Watch out for Simplistic Stats
Facts and figures on the sale prices of homes are often confusing and can even be misleading. One problem is that many of these statistics combine both new and resale prices into one data point. In a marketplace where there is a significant difference between the prices of new homes and the prices of resale homes, it is more helpful to analyze price changes within new homes separately from resale homes. Combined numbers tends distort each other, because of the greater numbers of resale transactions, and the higher price of new home sales.
Also recent average price gains in the Phoenix metro area touted by the media are mostly the result of appreciation in the lower segments (below $300,000). Increases to homes in the higher price ranges have been much slower.

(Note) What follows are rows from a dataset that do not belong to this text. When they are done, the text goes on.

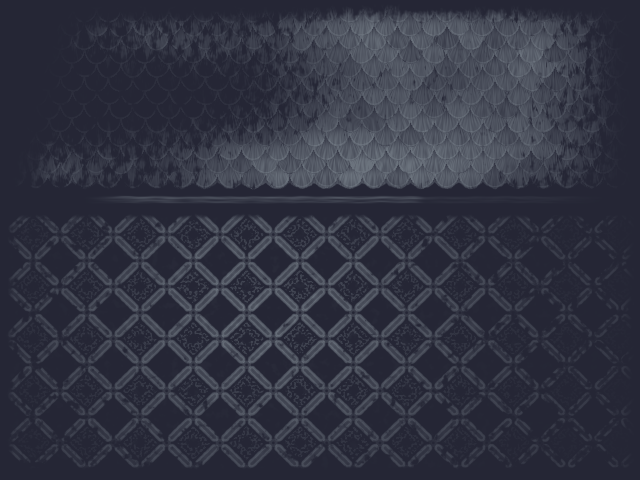
Write a Shadertoy shader that draws this pattern.

```glsl
#define NIGHT vec3(0.145, 0.150, 0.208)
#define SILVER vec3(0.420, 0.450, 0.490)
#define SCALE_WIDTH 0.0503
#define ROW_STEP 0.57
#define EAVE 0.611
#define RAIL_Y 0.584
#define NODE vec2(0.5694, 0.5113)
#define PITCH vec2(0.1111, 0.1085)
#define BAR_RADIUS 0.095
#define WEAR 0.5

float hash(vec2 p) {
    p = fract(p * vec2(0.1031, 0.1137));
    p += dot(p, p.yx + 33.33);
    return fract((p.x + p.y) * p.x * 17.0);
}

// Gradient noise, roughly -0.7 to 0.7
float corner(vec2 cell, vec2 offset) {
    float angle = 6.2832 * hash(cell);
    return dot(vec2(cos(angle), sin(angle)), offset);
}

float noise(vec2 p) {
    vec2 i = floor(p), f = p - i, e = vec2(1, 0);
    vec2 w = f * f * f * (f * (f * 6.0 - 15.0) + 10.0);
    return mix(mix(corner(i, f), corner(i + e, f - e), w.x),
               mix(corner(i + e.yx, f - e.yx), corner(i + 1.0, f - 1.0), w.x), w.y);
}

float fbm(vec2 p) {
    return noise(p) + 0.5 * noise(p * 2.1 + 7.0) + 0.25 * noise(p * 4.3 + 19.0);
}

float glow(vec2 p, vec2 centre, vec2 spread) {
    vec2 q = (p - centre) / spread;
    return exp(-dot(q, q));
}

float stroke(float d, float width, float aa) {
    return 1.0 - smoothstep(width, width + aa, abs(d));
}

// Overlapping roof scales with round lower rims
float scales(vec2 p, float px) {
    float grain = fbm(p * vec2(60.0, 38.0));
    float light = 0.70 * glow(p, vec2(0.79, 0.94), vec2(0.20, 0.08))
                + 0.60 * glow(p, vec2(1.09, 0.90), vec2(0.16, 0.12))
                + 0.80 * glow(p, vec2(0.68, 0.65), vec2(0.36, 0.085))
                + 0.45 * glow(p, vec2(1.02, 0.72), vec2(0.26, 0.12))
                + 0.35 * glow(p, vec2(0.36, 0.92), vec2(0.22, 0.06))
                + 0.40 * glow(p, vec2(0.75, 0.81), vec2(0.20, 0.09))
                + 0.30 * glow(p, vec2(0.12, 0.65), vec2(0.12, 0.05));
    light = min(light, 0.95);

    // The highest row that covers the point wins
    vec2 q = (p - vec2(0.0, EAVE)) / SCALE_WIDTH, local = vec2(0), id = vec2(0);
    q += 0.07 * vec2(noise(q * 1.3), noise(q * 1.3 + 40.0));
    float top = ceil(q.y / ROW_STEP) + 1.0, rim = 0.0;
    for (int k = 0; k < 3; k++) {
        float row = top - float(k);
        float x = q.x - 0.5 * mod(row, 2.0);
        id = vec2(round(x), row);
        local = vec2(x - id.x, q.y - row * ROW_STEP);
        rim = length(local / vec2(0.52, 0.62));
        if (rim < 1.0 || local.y > 0.0) break;
    }

    // Fan ribs, tip light, shaded root and thin rim
    float fan = atan(local.x, 0.75 - local.y);
    float ribs = noise(vec2(fan * 16.0, local.y * 1.5) + id * 9.0);
    float body = mix(0.30, 0.95, smoothstep(0.55, -0.15, local.y));
    body *= 0.72 + 0.45 * hash(id + 50.0) + 0.45 * ribs;
    float chip = smoothstep(-0.25, 0.12, light - 0.35 + WEAR * grain + 0.2 * ribs);
    float edge = stroke(rim - 0.95, 0.025, px / SCALE_WIDTH * 2.0) * step(local.y, 0.1);
    float gap = smoothstep(1.0, 0.86, rim) + step(0.0, local.y);
    float tone = light * body * chip * mix(0.6, 1.0, min(gap, 1.0));
    tone += edge * (0.10 + 0.30 * light) * smoothstep(-0.4, 0.2, grain + 0.15);

    // Ragged outline of the roof
    float ragged = 0.025 * grain;
    float left = 0.02 + 0.28 * (p.y - EAVE);
    float sides = smoothstep(left, left + 0.10, p.x + ragged)
                * smoothstep(1.32, 1.23, p.x + ragged);
    float scallop = 0.012 * abs(sin(3.1416 * p.x / SCALE_WIDTH));
    float lower = EAVE + 0.008 - scallop + 0.15 * ragged;
    return tone * sides * smoothstep(lower - px, lower + px, p.y)
         * smoothstep(0.985, 0.955, p.y + ragged);
}

// Worn beam between roof and lattice
float rail(vec2 p, float px) {
    float worn = noise(p * vec2(22.0, 260.0));
    float span = smoothstep(0.17, 0.30, p.x) * mix(1.0, 0.28, smoothstep(0.86, 0.89, p.x))
               * smoothstep(1.27, 1.10, p.x);
    float d = p.y - RAIL_Y + 0.0015 * noise(p * vec2(30.0, 1.0));
    return span * (stroke(d, 0.005, 2.0 * px) * (0.24 + 0.3 * worn)
                 + stroke(d - 0.004, 0.0006, 1.5 * px) * 0.22);
}

// Diagonal bars, joints and curled ornaments in alternate cells
float lattice(vec2 p, float px) {
    vec2 u = (p - NODE) / PITCH * vec2(1, -1);
    vec2 c = vec2(u.x + u.y, u.x - u.y), cell = floor(c);
    vec2 f = abs(c - round(c));
    float aa = 1.5 * px / (0.7 * PITCH.x);
    float light = glow(p, vec2(0.56, 0.36), vec2(0.46, 0.36));
    float grain = fbm(p * 48.0);
    float worn = smoothstep(-0.45, 0.1, grain + 0.7 * light - 0.2);

    vec2 ends = max(0.20 - f, 0.0);
    float bar = min(length(vec2(ends.x, f.y)), length(vec2(ends.y, f.x))) - BAR_RADIUS;
    bar += 0.012 * noise(p * 130.0);
    float fill = 1.0 - smoothstep(-aa, aa, bar);
    float ridge = stroke(bar + 0.065, 0.008, aa);
    float tone = fill * light * worn * (0.40 + 0.15 * grain + 0.12 * ridge);
    tone += stroke(bar + 0.018, 0.012, aa) * worn * (0.20 + 0.22 * light);
    tone += stroke(length(f) - 0.075, 0.018, aa) * worn * 0.40 * light;

    vec2 s = abs(c - cell - 0.5);
    float ring = max(s.x, s.y);
    float curl = length(fract(s * 8.0 + 0.12 * noise(c * 9.0)) - 0.5) - 0.31;
    float ornate = 1.0 - mod(cell.x - cell.y, 2.0);
    float band = smoothstep(0.10, 0.14, ring) * smoothstep(0.34, 0.31, ring);
    float broken = smoothstep(-0.15, 0.2, noise(c * 13.0));
    tone += ornate * band * light * broken * stroke(curl, 0.07, 8.0 * aa) * 0.42;
    tone += 0.05 * light * smoothstep(0.1, 0.6, grain);

    vec2 inside = smoothstep(vec2(0.012, 0.022), vec2(0.035, 0.032), p + 0.006 * grain)
                * smoothstep(vec2(1.325, 0.554), vec2(1.29, 0.542), p + 0.006 * grain);
    return tone * inside.x * inside.y;
}

void mainImage(out vec4 fragColor, in vec2 fragCoord) {
    vec2 p = fragCoord / iResolution.y;
    float px = 1.0 / iResolution.y;
    float tone = scales(p, px) + rail(p, px) + lattice(p, px);
    fragColor = vec4(mix(NIGHT, SILVER, clamp(tone, 0.0, 1.0)), 1.0);
}
```
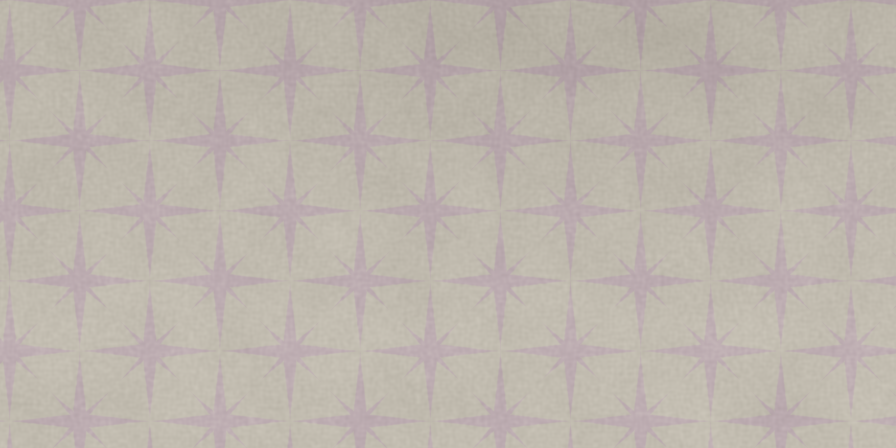
This pattern is drawn by a Shadertoy shader. Its source:

```glsl
#define PITCH 0.1565
#define ANCHOR vec2(0.178, 0.060)
#define LONG_ARM vec2(0.146, 0.0172)
#define SHORT_ARM vec2(0.080, 0.0085)
#define CLOTH vec3(0.750, 0.728, 0.680)
#define INK vec3(0.728, 0.660, 0.685)
#define INK_COVER 0.92
#define INK_WEAR 0.22
#define GRAIN 0.038
#define MOTTLE 0.020
#define SHADE 0.045

vec2 gradientAt(vec2 cell) {
    vec3 h = fract(vec3(cell.xyx) * vec3(0.1031, 0.1030, 0.0973));
    h += dot(h, h.yzx + 33.33);
    float angle = 6.28318 * fract((h.x + h.y) * h.z);
    return vec2(cos(angle), sin(angle));
}

float gradientNoise(vec2 p) {
    vec2 i = floor(p), f = p - i;
    vec2 u = f * f * f * (f * (f * 6.0 - 15.0) + 10.0);
    vec2 e = vec2(1.0, 0.0);
    float a = dot(gradientAt(i), f);
    float b = dot(gradientAt(i + e.xy), f - e.xy);
    float c = dot(gradientAt(i + e.yx), f - e.yx);
    float d = dot(gradientAt(i + e.xx), f - e.xx);
    return mix(mix(a, b, u.x), mix(c, d, u.x), u.y);
}

float fractalNoise(vec2 p) {
    float sum = 0.0, amp = 1.0;
    for (int i = 0; i < 4; i++) {
        sum += amp * gradientNoise(p);
        p = p * 2.03 + 17.3;
        amp *= 0.55;
    }
    return sum;
}

// Signed distance to the edges of a rhombus; size = half length, half width
float rhombus(vec2 p, vec2 size) {
    return (dot(abs(p), size.yx) - size.x * size.y) / length(size);
}

// Four long upright arms and four short diagonal ones
float star(vec2 p) {
    vec2 q = vec2(p.x + p.y, p.y - p.x) * 0.70711;
    float upright = min(rhombus(p, LONG_ARM), rhombus(p.yx, LONG_ARM));
    float diagonal = min(rhombus(q, SHORT_ARM), rhombus(q.yx, SHORT_ARM));
    return min(upright, diagonal);
}

// Stars in staggered rows: each second row moves by half a repeat
float starLattice(vec2 p) {
    vec2 g = (p - ANCHOR) / PITCH;
    float row = floor(g.y + 0.5);
    float d = 1.0;
    for (int i = -1; i <= 1; i++) {
        float r = row + float(i);
        float stagger = mod(r, 2.0);
        float x = mod(g.x - stagger + 1.0, 2.0) - 1.0;
        d = min(d, star(vec2(x, g.y - r) * PITCH));
    }
    return d;
}

void mainImage(out vec4 fragColor, in vec2 fragCoord) {
    vec2 p = fragCoord / iResolution.y;
    float pixel = 1.0 / iResolution.y;

    // Woven grain: long threads both ways plus fine fuzz
    float weft = gradientNoise(p * vec2(38.0, 118.0));
    float warp = gradientNoise(p * vec2(112.0, 34.0) + 61.0);
    float fuzz = gradientNoise(p * 97.0 + 23.0);
    float weave = 0.4 * (weft + warp) + 0.6 * fuzz;
    float mottle = fractalNoise(p * 6.0 + 5.0);

    // Print with slightly rough edges and thin ink
    float d = starLattice(p) + 0.0012 * fuzz;
    float soft = 0.8 * pixel + 0.0008;
    float print = 1.0 - smoothstep(-soft, soft, d);
    float wear = max(0.0, 0.5 * mottle + weave);
    print *= INK_COVER - INK_WEAR * wear;
    vec3 color = mix(CLOTH, INK, print);

    // Uneven light: dim along the top, darkest right of the middle
    vec2 fromDim = (p - vec2(1.3, 0.95)) / vec2(0.65, 0.30);
    float dim = 0.5 * smoothstep(0.2, 1.0, p.y) + 0.6 * exp(-dot(fromDim, fromDim));
    color += GRAIN * weave + MOTTLE * mottle + 0.010 - SHADE * dim;

    fragColor = vec4(clamp(color, 0.0, 1.0), 1.0);
}
```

Another issue is the failure to acknowledge that as the sixth largest city in the U.S., there are great variations in the pricing of housing in the various areas of the greater Valley of the Sun. Even zip code market statistics on average or median price and inventory can give the wrong impression when applied to another area in the same zip code. Analyze only your neighborhood to obtain realistic value estimates.